Dataset entries
============================================================
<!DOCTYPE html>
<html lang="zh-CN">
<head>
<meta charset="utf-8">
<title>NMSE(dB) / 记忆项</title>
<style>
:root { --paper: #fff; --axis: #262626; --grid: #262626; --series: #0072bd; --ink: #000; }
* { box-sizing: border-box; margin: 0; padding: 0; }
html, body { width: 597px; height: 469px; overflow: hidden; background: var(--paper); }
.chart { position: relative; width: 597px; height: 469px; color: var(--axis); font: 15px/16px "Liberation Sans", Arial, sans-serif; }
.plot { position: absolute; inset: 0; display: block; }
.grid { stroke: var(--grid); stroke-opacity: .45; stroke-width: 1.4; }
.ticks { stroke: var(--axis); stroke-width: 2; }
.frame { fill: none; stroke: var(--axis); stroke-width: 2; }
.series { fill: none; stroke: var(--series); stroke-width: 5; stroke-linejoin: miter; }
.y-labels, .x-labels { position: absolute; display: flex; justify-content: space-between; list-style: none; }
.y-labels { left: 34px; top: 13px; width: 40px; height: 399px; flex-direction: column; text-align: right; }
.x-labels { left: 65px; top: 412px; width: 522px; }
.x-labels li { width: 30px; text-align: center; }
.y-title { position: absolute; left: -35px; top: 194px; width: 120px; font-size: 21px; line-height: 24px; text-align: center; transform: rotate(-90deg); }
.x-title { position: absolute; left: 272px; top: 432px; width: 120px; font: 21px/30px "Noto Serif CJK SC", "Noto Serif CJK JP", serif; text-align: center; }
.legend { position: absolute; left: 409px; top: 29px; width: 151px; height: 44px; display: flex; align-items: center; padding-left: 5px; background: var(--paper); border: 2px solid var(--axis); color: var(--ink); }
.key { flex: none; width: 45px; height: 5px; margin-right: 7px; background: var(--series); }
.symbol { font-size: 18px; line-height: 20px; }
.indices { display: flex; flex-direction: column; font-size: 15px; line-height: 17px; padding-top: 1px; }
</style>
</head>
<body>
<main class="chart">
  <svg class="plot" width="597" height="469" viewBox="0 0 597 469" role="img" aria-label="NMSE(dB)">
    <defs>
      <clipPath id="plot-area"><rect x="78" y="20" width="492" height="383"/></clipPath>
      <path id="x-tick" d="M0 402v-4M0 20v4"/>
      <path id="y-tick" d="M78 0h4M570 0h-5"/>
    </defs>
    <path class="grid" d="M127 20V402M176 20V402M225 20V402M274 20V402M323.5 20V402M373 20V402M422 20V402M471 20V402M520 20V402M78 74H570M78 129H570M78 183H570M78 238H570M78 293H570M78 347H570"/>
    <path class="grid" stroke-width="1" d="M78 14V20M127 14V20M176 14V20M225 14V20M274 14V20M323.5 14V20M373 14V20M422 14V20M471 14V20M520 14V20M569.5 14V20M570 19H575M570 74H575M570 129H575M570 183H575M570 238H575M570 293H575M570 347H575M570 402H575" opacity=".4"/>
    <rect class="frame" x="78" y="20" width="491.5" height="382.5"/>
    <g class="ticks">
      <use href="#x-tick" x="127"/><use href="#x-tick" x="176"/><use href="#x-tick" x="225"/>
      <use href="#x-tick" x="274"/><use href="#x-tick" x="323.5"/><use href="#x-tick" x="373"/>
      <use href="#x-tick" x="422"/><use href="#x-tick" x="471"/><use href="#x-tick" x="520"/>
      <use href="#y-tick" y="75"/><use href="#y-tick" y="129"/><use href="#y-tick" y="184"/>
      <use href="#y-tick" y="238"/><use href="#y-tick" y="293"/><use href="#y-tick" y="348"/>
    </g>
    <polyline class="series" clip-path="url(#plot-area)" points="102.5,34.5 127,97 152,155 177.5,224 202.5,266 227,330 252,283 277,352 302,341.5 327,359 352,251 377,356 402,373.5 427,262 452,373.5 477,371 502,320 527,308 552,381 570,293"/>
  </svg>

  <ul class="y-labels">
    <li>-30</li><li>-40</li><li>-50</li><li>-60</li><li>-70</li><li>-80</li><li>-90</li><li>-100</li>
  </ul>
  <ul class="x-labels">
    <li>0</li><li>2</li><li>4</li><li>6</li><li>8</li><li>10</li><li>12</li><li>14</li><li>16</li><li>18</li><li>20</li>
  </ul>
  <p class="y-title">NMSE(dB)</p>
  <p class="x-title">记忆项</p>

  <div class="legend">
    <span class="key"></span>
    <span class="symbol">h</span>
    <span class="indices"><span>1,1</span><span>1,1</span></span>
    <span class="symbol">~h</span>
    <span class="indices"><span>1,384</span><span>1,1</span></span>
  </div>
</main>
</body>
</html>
============================================================
Your goal => Emit the records above again, exactly, with no line skipped.

Response =>
<!DOCTYPE html>
<html lang="zh-CN">
<head>
<meta charset="utf-8">
<title>NMSE(dB) / 记忆项</title>
<style>
:root { --paper: #fff; --axis: #262626; --grid: #262626; --series: #0072bd; --ink: #000; }
* { box-sizing: border-box; margin: 0; padding: 0; }
html, body { width: 597px; height: 469px; overflow: hidden; background: var(--paper); }
.chart { position: relative; width: 597px; height: 469px; color: var(--axis); font: 15px/16px "Liberation Sans", Arial, sans-serif; }
.plot { position: absolute; inset: 0; display: block; }
.grid { stroke: var(--grid); stroke-opacity: .45; stroke-width: 1.4; }
.ticks { stroke: var(--axis); stroke-width: 2; }
.frame { fill: none; stroke: var(--axis); stroke-width: 2; }
.series { fill: none; stroke: var(--series); stroke-width: 5; stroke-linejoin: miter; }
.y-labels, .x-labels { position: absolute; display: flex; justify-content: space-between; list-style: none; }
.y-labels { left: 34px; top: 13px; width: 40px; height: 399px; flex-direction: column; text-align: right; }
.x-labels { left: 65px; top: 412px; width: 522px; }
.x-labels li { width: 30px; text-align: center; }
.y-title { position: absolute; left: -35px; top: 194px; width: 120px; font-size: 21px; line-height: 24px; text-align: center; transform: rotate(-90deg); }
.x-title { position: absolute; left: 272px; top: 432px; width: 120px; font: 21px/30px "Noto Serif CJK SC", "Noto Serif CJK JP", serif; text-align: center; }
.legend { position: absolute; left: 409px; top: 29px; width: 151px; height: 44px; display: flex; align-items: center; padding-left: 5px; background: var(--paper); border: 2px solid var(--axis); color: var(--ink); }
.key { flex: none; width: 45px; height: 5px; margin-right: 7px; background: var(--series); }
.symbol { font-size: 18px; line-height: 20px; }
.indices { display: flex; flex-direction: column; font-size: 15px; line-height: 17px; padding-top: 1px; }
</style>
</head>
<body>
<main class="chart">
  <svg class="plot" width="597" height="469" viewBox="0 0 597 469" role="img" aria-label="NMSE(dB)">
    <defs>
      <clipPath id="plot-area"><rect x="78" y="20" width="492" height="383"/></clipPath>
      <path id="x-tick" d="M0 402v-4M0 20v4"/>
      <path id="y-tick" d="M78 0h4M570 0h-5"/>
    </defs>
    <path class="grid" d="M127 20V402M176 20V402M225 20V402M274 20V402M323.5 20V402M373 20V402M422 20V402M471 20V402M520 20V402M78 74H570M78 129H570M78 183H570M78 238H570M78 293H570M78 347H570"/>
    <path class="grid" stroke-width="1" d="M78 14V20M127 14V20M176 14V20M225 14V20M274 14V20M323.5 14V20M373 14V20M422 14V20M471 14V20M520 14V20M569.5 14V20M570 19H575M570 74H575M570 129H575M570 183H575M570 238H575M570 293H575M570 347H575M570 402H575" opacity=".4"/>
    <rect class="frame" x="78" y="20" width="491.5" height="382.5"/>
    <g class="ticks">
      <use href="#x-tick" x="127"/><use href="#x-tick" x="176"/><use href="#x-tick" x="225"/>
      <use href="#x-tick" x="274"/><use href="#x-tick" x="323.5"/><use href="#x-tick" x="373"/>
      <use href="#x-tick" x="422"/><use href="#x-tick" x="471"/><use href="#x-tick" x="520"/>
      <use href="#y-tick" y="75"/><use href="#y-tick" y="129"/><use href="#y-tick" y="184"/>
      <use href="#y-tick" y="238"/><use href="#y-tick" y="293"/><use href="#y-tick" y="348"/>
    </g>
    <polyline class="series" clip-path="url(#plot-area)" points="102.5,34.5 127,97 152,155 177.5,224 202.5,266 227,330 252,283 277,352 302,341.5 327,359 352,251 377,356 402,373.5 427,262 452,373.5 477,371 502,320 527,308 552,381 570,293"/>
  </svg>

  <ul class="y-labels">
    <li>-30</li><li>-40</li><li>-50</li><li>-60</li><li>-70</li><li>-80</li><li>-90</li><li>-100</li>
  </ul>
  <ul class="x-labels">
    <li>0</li><li>2</li><li>4</li><li>6</li><li>8</li><li>10</li><li>12</li><li>14</li><li>16</li><li>18</li><li>20</li>
  </ul>
  <p class="y-title">NMSE(dB)</p>
  <p class="x-title">记忆项</p>

  <div class="legend">
    <span class="key"></span>
    <span class="symbol">h</span>
    <span class="indices"><span>1,1</span><span>1,1</span></span>
    <span class="symbol">~h</span>
    <span class="indices"><span>1,384</span><span>1,1</span></span>
  </div>
</main>
</body>
</html>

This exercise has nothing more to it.